In recent years, Prince Nayef had emerged as a close U.S. partner on counterterrorism and the fight to vanquish al-Qaeda. As interior minister since 1975, he was responsible for protecting the Saudi realm and maintaining order within its borders.
He led a vicious campaign against al-Qaeda after a series of attacks inside Saudi Arabia between 2003 and 2006. He was hailed for helping to suppress Islamic radicalism.
Former U.S. ambassador to Saudi Arabia Chas Freeman said in an interview with The Washington Post on Saturday that Prince Nayef was brutally efficient against Saudi Arabia’s enemies.
“It was a comprehensive and quite successful counterterror strategy, which Nayef was intimately involved with at every stage,” Freeman said.
But he was long considered a capricious ally, and his relationship with the United States was complicated by a deep-seated distrust of Americans.
During the 1970s, the United States presented him with a new desk as a gift to honor his rise in status at the Interior Ministry.
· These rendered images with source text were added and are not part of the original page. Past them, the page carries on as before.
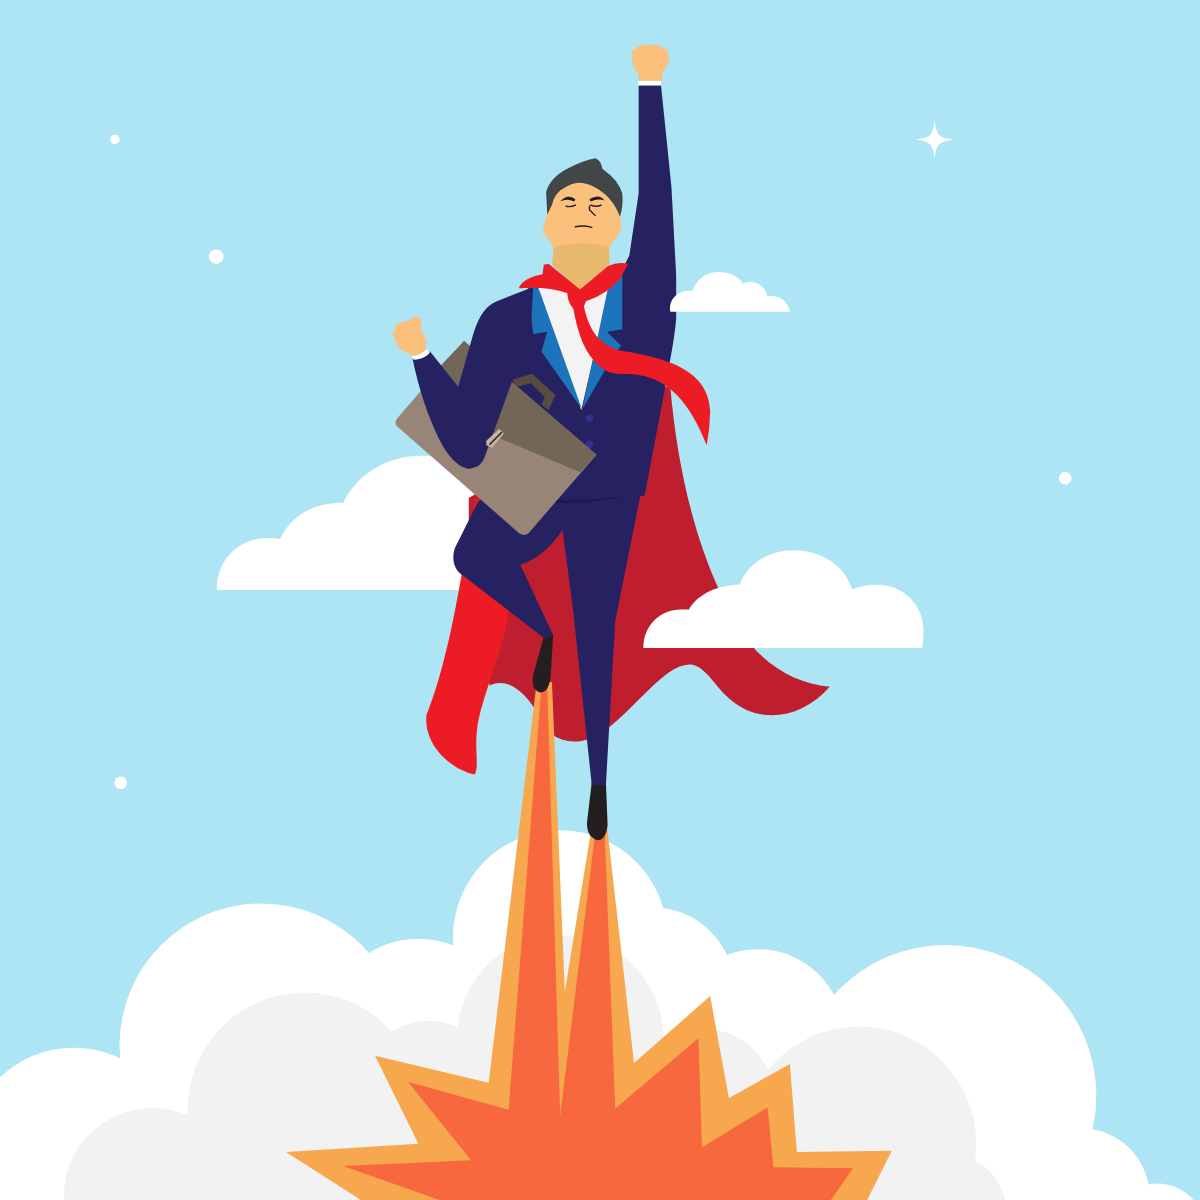
<!DOCTYPE html>
<html lang="en">
<head>
<meta charset="utf-8">
<title>Business hero taking off</title>
<style>
:root{
  --sky:#aee5f4; --cloud:#ffffff; --cloud-shade:#f2f2f2;
  --flame-outer:#f7a84f; --flame-inner:#f8683f;
  --suit:#262262; --suit-fold:#1c1950; --lapel:#1c75bc; --button:#2e3192;
  --shirt:#f3f3f3; --cape:#be1e2d; --cape-light:#ed1c24; --scarf:#ed1c24;
  --skin:#fbc07b; --skin-shade:#e9b86f; --hair:#414648; --ink:#231f20;
  --case:#998578; --case-flap:#716658; --case-edge:#594a42; --clasp:#c4b69c;
}
html,body{margin:0;padding:0;width:1200px;height:1200px;overflow:hidden;background:var(--sky)}
.artwork{display:block;width:1200px;height:1200px}
.sky{fill:var(--sky)} .cloud,.stars{fill:var(--cloud)} .cloud-shade{fill:var(--cloud-shade)}
.flame-outer{fill:var(--flame-outer)} .flame-inner{fill:var(--flame-inner)}
.suit{fill:var(--suit)} .fold{fill:var(--suit-fold)} .lapel{fill:var(--lapel)} .button{fill:var(--button)}
.shirt{fill:var(--shirt)} .cuff{fill:var(--cloud)}
.cape{fill:var(--cape)} .cape-light{fill:var(--cape-light)} .scarf{fill:var(--scarf)}
.skin{fill:var(--skin)} .skin-shade{fill:var(--skin-shade)} .hair{fill:var(--hair)} .ink{fill:var(--ink)}
.line{fill:none;stroke:var(--ink);stroke-width:1.2;stroke-linecap:round;stroke-linejoin:round}
.case{fill:var(--case)} .case-flap{fill:var(--case-flap)} .case-edge{fill:var(--case-edge)} .clasp{fill:var(--clasp)}
</style>
</head>
<body>
<svg class="artwork" viewBox="0 0 1024 1024" role="img" aria-label="Businessman in a red cape with a briefcase rocketing into the sky">
  <rect class="sky" width="1024" height="1024"/>

  <g class="stars">
    <circle cx="98" cy="119" r="4"/>
    <circle cx="184.500" cy="219" r="6.200"/>
    <circle cx="103" cy="668" r="5.400"/>
    <circle cx="909" cy="408" r="5.400"/>
    <path d="M797.500 102Q798.300 112 801.500 115.500Q805 118.400 814 119Q805 119.800 801.500 123Q798.300 126 797.500 135Q796.700 126 793.500 123Q790 119.800 781 119Q790 118.400 793.500 115.500Q796.700 112 797.500 102Z"/>
  </g>

  <path id="cloud-left" class="cloud" d="M185 503.500C185 476 205 459 229 459Q234 459 239 460C249 439 268 429 293 429C305 404 331 389 360 389C402 389 432 420 436 503.500Z"/>

  <g id="smoke-bank">
    <g class="cloud">
      <circle cx="63" cy="985" r="91"/>
      <circle cx="223" cy="892" r="121"/>
      <circle cx="357" cy="880" r="79"/>
      <circle cx="478" cy="800" r="91.500"/>
      <circle cx="556" cy="845" r="71"/>
      <circle cx="647" cy="883" r="73"/>
      <circle cx="807" cy="935" r="128.500"/>
      <circle cx="923" cy="1021" r="58"/>
      <circle cx="988" cy="1050" r="40"/>
      <path d="M40 940L200 860H860L920 1024H0V960Z"/>
    </g>
    <g class="cloud-shade">
      <circle cx="130" cy="1021" r="75.500"/>
      <circle cx="260" cy="947" r="100"/>
      <circle cx="366" cy="930" r="59"/>
      <circle cx="478" cy="886" r="88"/>
      <circle cx="601" cy="938" r="60"/>
      <circle cx="733" cy="976" r="100"/>
      <circle cx="812" cy="1032" r="46"/>
      <path d="M170 950H780V1024H130Z"/>
    </g>
  </g>

  <g id="cape">
    <path class="cape" d="M400 425L561 330H572C578 400 593 458 613 502C634 556 668 582 708 586C692 604 673 612 652 610C613 604 608 567 588 567C567 568 545 601 518 622C502 635 483 636 470 626C456 603 440 575 418 585L400 520Z"/>
    <path class="cape-light" d="M406 425L394 490C387 530 378 575 364 610C361 634 383 656 405 661C409 655 405 640 407 623C410 597 428 560 434 524L440 440Z"/>
  </g>

  <g id="rocket-blast">
    <path class="flame-outer" d="M458 582L417 924L320 901L357 976L244 983L308 1024H740L761 982L680 983L674 908L622 937L606 850L541 907L518 705H505L482 846L471 582Z"/>
    <path class="flame-inner" d="M462 585L434 947L348 923L402 990L293 995L375 1024H709L728 997L660 996L655 945L599 979L596 886L525 946L516 710H508L478 952L467 585Z"/>
  </g>

  <g id="legs">
    <path class="ink" d="M465 540L472 542L470 575Q469 591 461 591Q453 589 455 576Z"/>
    <path class="ink" d="M505 667H517L518.500 704Q517 717 510 717Q500 714 501 701Z"/>
    <path class="suit" d="M408 428L388 468C385 478 388 487 395 491L465 545L472 542L444 482C459 477 471 466 480 452L489 520L505 670H517L525 530L547 420L440 405Z"/>
  </g>

  <g id="jacket">
    <path class="suit" d="M545 72H564L573 160L577 235V272C575 295 570 315 567 334L550 423L470 426L410 420L425 330L420 262L455 245L530 232L537 218L545 165Z"/>
    <path class="fold" d="M470 426Q504 428 532 423Q508 430 474 429Z"/>
    <path class="shirt" d="M459 246L496 350L521 242L495 238Z"/>
    <path class="lapel" d="M450 243L455 285L467 283L462 300L496.500 349L460 247Z"/>
    <path class="lapel" d="M531 230L531 281L518 283L530 295L522 306L497 349L520 240Z"/>
    <circle class="button" cx="503" cy="357" r="3.400"/>
    <circle class="button" cx="503" cy="379" r="3.400"/>
  </g>

  <g id="raised-fist">
    <path class="skin" d="M539 44Q545 38 553 38Q563 37 570 44L571 53L565 63V70H545V64L540 56Z"/>
    <path class="cuff" d="M544.500 69H564V73H544.500Z"/>
  </g>

  <g id="head">
    <path class="skin-shade" d="M473 205L471 226L495 248L520 228V205Z"/>
    <path class="skin" d="M468 178L463 196L472 211Q496 204 520 211L530 197L529 176L514 152H478Z"/>
    <path class="hair" d="M467 183L466 164Q469 152 484 144Q497 137 508 135Q513 137 514 144Q528 154 531 165Q532 176 529 185C525 174 518 165 506 159Q494 153 484 159Q473 164 471 175Z"/>
    <path class="ink" d="M478 172Q484 165 491 170L490 172Q484 169 478 172ZM503 170Q511 165 516 171Q510 169 504 172Z"/>
    <path class="line" d="M483 176Q487 177 491 175M504 175Q509 177 513 175M503 176V179L508 184M491 193.500Q498 192 505 194"/>
  </g>

  <g id="briefcase">
    <path class="case" d="M339 357Q336 361 339 364L443 455Q447 458 451 455L509 388L396 291Z"/>
    <path class="case-flap" d="M396 291L509 388L495 403L424 373L376 312Z"/>
    <path class="case-edge" fill-rule="evenodd" d="M437 324L454 319L474 337L468 350L462 345L465 339L453 327L441 330Z"/>
  </g>

  <g id="bent-arm">
    <path class="suit" d="M455 245L424 257C412 262 407 274 403 288L391 330L367 300L352 306C357 330 365 357 378 381Q390 400 401 400Q411 399 414 389L437 325L452 300Z"/>
    <path class="clasp" d="M415 376L426 366L430 370L420 382L415 380Z"/>
    <path class="line" d="M418 379L428 369"/>
    <path class="skin" d="M335 285L339 276L350 273L354 270Q359 270 360 275L359 280L364 291L363 300L353 304L340 297Z"/>
    <path class="cuff" d="M351 304Q358 304 364 298L367 301Q361 307 353 307Z"/>
  </g>

  <g id="scarf" class="scarf">
    <path d="M443 245Q447 237 463 234L464 226L468 225L495 247L519 227Q527 223 536 225Q533 231 529 238Q518 251 500 257Q498 265 492 265Q485 262 484 250Q466 244 443 246Z"/>
    <path d="M489 262L498 260C502 281 511 294 529 299C566 305 604 314 606 350Q606 365 603 380C589 344 571 324 545 320C532 318 523 322 512 313C499 302 493 285 489 262Z"/>
  </g>

  <path id="cloud-right" class="cloud" d="M549 553C549 533 564 520 581 520H588C595 507 613 499 631 499C638 481 656 469.500 677 469.500C702 469.500 722 484 727 503Q737 499 748 499C772 499 788 517 788 538Q788 546 787 553Z"/>
  <path id="cloud-small" class="cloud" d="M572 266C570 256 578 248 588 248H591C594 238 603 232 613 232C623 232 631 236 634 242C644 238 653 244 655 253C665 251 673 258 674 266Z"/>
</svg>
</body>
</html>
According to Steve Coll’s 2008 book “The Bin Ladens,” Prince Nayef later learned the desk was bugged with a CIA listening device.
After the discovery, the prince became increasingly hostile toward the U.S. government and sometimes failed to cooperate in terror-related issues with the White House and FBI.
In 1996, he refused to meet with FBI Director Louis J. Freeh, who came to Saudi Arabia to oversee the investigation of the Khobar Towers bombing, in which 19 Americans were killed.
Instead, low-ranking deputies met with Freeh, while Prince Nayef relaxed on his private yacht anchored in the Red Sea.
In the immediate aftermath of the Sept. 11, 2001, attacks, Prince Nayef said he did not think that any Saudis participated in the attacks, although it was later determined that 15 of the 19 hijackers were from the kingdom. He claimed that Jews were responsible for the attacks.
His attitude toward al-Qaeda began to change in 2003, after a series of bombings targeted Saudi government facilities and members of the royal family. He swiftly took action against individuals with suspected ties to al-Qaeda and implemented programs in mosques around the country to refute and discredit extremist ideologies.
Nayef bin Abdul Aziz was born in 1933, in the settlement of Taif, and grew up in a childhood replete with the trappings of power and privilege.
He was the 23rd son of the kingdom’s founder, Abdul Aziz ibn Saud, and his favorite wife, Hassa bint Ahmad Al-Sudairi.
Prince Nayef drew much of his prestige from being a member of the “Sudairi Seven,” an elite clique of brothers who ruled the realm’s most prominent institutions.